» Records shown
○ ○ ○ ○ ○ ○ ○

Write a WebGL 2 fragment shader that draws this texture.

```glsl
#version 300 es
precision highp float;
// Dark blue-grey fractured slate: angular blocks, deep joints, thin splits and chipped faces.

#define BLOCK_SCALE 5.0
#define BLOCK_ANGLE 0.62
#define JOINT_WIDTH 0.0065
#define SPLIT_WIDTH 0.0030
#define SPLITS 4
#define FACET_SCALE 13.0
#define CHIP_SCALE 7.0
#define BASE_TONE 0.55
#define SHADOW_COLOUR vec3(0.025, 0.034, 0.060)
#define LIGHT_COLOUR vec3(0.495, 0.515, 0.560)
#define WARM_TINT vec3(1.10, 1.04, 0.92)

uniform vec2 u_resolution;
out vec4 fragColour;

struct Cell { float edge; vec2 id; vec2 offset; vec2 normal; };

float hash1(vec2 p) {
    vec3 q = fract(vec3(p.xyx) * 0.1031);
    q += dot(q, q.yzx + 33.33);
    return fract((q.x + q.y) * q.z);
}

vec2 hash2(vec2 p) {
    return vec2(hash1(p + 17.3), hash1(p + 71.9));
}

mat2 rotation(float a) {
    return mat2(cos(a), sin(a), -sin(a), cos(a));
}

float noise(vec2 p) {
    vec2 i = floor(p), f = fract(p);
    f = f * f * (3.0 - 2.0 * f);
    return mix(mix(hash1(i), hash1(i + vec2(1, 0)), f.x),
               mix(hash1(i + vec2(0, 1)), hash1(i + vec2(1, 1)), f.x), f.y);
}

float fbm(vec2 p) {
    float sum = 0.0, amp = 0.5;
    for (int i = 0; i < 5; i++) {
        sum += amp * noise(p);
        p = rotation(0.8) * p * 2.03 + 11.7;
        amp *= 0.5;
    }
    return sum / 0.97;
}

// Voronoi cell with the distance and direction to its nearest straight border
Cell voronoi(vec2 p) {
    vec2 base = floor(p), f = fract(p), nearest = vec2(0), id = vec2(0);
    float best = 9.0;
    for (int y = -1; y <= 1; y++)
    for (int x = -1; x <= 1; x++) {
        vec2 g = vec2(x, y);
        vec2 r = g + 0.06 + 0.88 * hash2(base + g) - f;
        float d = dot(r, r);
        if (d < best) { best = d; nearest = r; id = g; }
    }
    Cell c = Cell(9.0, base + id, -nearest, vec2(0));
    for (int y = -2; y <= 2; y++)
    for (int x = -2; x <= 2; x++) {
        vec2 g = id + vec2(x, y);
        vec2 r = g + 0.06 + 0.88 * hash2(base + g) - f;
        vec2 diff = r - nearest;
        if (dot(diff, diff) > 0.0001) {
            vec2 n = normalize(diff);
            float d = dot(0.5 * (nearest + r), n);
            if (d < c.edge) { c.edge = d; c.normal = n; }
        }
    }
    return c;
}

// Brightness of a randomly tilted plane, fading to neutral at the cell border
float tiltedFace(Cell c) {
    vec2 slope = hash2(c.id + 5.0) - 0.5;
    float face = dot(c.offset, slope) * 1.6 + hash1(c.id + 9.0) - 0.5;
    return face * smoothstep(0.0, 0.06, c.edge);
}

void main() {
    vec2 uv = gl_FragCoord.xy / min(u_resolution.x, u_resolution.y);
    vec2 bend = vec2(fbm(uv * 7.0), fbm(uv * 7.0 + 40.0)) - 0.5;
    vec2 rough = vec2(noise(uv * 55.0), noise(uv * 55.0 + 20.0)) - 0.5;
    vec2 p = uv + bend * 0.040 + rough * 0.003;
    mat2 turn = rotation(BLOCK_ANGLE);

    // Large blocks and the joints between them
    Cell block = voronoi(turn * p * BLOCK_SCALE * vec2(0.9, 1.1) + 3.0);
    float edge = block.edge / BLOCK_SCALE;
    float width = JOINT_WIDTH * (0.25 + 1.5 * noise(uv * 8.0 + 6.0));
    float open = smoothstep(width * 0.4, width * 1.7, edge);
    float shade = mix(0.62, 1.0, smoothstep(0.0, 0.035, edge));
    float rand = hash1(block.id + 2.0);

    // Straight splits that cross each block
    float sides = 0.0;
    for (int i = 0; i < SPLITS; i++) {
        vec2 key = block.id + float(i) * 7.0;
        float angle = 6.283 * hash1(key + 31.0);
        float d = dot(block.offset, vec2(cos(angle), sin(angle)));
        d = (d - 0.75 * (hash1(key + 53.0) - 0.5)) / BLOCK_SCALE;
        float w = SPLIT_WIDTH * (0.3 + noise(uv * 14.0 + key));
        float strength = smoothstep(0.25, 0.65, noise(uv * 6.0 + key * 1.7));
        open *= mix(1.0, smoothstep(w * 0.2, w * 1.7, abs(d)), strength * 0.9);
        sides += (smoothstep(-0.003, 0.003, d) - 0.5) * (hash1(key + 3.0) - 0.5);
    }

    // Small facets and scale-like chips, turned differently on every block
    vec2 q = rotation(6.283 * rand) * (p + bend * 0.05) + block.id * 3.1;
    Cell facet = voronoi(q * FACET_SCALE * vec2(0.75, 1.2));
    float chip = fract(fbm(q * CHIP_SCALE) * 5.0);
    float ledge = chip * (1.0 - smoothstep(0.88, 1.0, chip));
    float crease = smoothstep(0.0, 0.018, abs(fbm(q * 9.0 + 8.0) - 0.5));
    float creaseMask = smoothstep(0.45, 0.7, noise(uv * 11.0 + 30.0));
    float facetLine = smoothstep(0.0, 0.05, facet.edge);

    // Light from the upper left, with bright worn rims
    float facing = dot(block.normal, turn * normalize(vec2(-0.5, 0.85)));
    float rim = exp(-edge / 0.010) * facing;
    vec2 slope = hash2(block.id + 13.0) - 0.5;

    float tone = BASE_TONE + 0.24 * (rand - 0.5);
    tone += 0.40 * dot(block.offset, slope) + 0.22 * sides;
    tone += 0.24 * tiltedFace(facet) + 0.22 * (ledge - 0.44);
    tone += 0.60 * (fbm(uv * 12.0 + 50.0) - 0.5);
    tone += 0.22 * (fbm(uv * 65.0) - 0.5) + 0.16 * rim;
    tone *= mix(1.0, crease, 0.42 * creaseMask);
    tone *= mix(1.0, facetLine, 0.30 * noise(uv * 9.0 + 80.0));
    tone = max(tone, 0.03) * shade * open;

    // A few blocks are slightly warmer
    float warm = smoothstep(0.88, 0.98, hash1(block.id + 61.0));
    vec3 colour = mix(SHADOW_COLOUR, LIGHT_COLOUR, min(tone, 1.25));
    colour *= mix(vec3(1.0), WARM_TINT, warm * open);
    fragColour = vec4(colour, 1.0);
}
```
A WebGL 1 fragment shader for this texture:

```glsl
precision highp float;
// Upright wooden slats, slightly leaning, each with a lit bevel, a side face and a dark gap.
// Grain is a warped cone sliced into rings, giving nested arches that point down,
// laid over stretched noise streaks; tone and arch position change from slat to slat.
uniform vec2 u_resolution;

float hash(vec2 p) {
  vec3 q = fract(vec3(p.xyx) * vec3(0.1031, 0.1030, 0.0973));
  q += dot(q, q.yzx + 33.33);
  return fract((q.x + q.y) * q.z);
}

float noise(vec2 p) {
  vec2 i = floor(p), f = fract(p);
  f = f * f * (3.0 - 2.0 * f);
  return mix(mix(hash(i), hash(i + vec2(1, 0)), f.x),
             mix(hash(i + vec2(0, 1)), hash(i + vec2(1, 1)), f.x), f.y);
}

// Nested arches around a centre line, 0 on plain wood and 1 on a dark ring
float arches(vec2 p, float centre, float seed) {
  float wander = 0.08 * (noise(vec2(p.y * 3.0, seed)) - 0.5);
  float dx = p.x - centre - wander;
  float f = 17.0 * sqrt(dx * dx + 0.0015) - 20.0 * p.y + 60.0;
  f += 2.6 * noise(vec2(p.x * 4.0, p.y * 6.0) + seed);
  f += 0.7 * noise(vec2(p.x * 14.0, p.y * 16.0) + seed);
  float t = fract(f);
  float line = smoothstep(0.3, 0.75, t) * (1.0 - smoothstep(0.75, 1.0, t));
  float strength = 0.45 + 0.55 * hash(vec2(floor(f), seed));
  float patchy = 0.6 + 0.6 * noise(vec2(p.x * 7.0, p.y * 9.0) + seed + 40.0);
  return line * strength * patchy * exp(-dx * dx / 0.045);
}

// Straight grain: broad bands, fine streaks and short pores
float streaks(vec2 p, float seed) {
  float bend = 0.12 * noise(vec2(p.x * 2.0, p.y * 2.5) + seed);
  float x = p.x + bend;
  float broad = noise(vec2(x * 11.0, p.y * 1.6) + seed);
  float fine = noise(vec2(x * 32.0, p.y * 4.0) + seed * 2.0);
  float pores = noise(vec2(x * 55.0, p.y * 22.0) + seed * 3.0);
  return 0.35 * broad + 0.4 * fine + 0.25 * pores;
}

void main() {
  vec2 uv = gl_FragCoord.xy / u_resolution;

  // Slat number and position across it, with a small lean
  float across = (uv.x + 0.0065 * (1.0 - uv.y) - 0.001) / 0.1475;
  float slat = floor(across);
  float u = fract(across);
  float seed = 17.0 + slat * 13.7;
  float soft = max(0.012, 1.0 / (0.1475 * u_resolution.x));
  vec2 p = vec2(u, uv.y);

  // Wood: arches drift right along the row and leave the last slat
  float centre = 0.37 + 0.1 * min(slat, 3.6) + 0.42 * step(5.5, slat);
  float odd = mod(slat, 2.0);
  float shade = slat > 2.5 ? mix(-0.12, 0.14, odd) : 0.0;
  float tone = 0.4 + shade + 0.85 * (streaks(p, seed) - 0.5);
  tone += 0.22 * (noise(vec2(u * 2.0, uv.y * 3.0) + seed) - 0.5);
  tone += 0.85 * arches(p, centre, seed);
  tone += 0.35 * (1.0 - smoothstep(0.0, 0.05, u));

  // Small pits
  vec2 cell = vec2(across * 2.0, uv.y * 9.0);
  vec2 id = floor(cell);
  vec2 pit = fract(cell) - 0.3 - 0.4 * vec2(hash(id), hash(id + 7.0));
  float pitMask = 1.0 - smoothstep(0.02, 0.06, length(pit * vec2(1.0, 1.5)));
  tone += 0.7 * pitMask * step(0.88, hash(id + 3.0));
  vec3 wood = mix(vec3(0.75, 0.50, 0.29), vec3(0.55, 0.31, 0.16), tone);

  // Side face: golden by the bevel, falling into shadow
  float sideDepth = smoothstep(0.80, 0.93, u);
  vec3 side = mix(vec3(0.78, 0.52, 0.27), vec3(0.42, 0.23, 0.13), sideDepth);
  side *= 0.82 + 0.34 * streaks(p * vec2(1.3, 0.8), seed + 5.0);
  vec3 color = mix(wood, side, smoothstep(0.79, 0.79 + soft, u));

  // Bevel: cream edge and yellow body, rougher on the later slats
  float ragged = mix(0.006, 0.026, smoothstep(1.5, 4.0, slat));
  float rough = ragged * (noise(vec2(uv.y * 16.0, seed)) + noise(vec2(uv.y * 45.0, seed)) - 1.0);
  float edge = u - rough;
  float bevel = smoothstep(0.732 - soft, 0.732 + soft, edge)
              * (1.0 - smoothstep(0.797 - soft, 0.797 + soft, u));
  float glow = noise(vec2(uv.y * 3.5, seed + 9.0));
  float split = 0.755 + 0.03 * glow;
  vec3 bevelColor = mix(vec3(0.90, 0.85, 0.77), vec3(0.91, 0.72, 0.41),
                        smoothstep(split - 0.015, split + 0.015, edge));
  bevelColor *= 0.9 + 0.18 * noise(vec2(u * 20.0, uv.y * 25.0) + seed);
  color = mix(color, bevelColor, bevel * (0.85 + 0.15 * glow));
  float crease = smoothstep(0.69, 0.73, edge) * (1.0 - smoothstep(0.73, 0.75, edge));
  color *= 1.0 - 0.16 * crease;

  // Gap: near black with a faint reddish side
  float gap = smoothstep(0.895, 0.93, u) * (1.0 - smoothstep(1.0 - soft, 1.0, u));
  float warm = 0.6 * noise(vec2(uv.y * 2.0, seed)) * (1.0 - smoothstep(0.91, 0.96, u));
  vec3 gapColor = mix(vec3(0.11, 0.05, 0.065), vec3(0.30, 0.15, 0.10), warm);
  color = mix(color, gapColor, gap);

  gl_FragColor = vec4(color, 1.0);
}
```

○ ○ ○ ○ ○ ○ ○

» What to do
Reply with the count alone: how many lines of the records contain the string "pores"?

» Exercise answer
3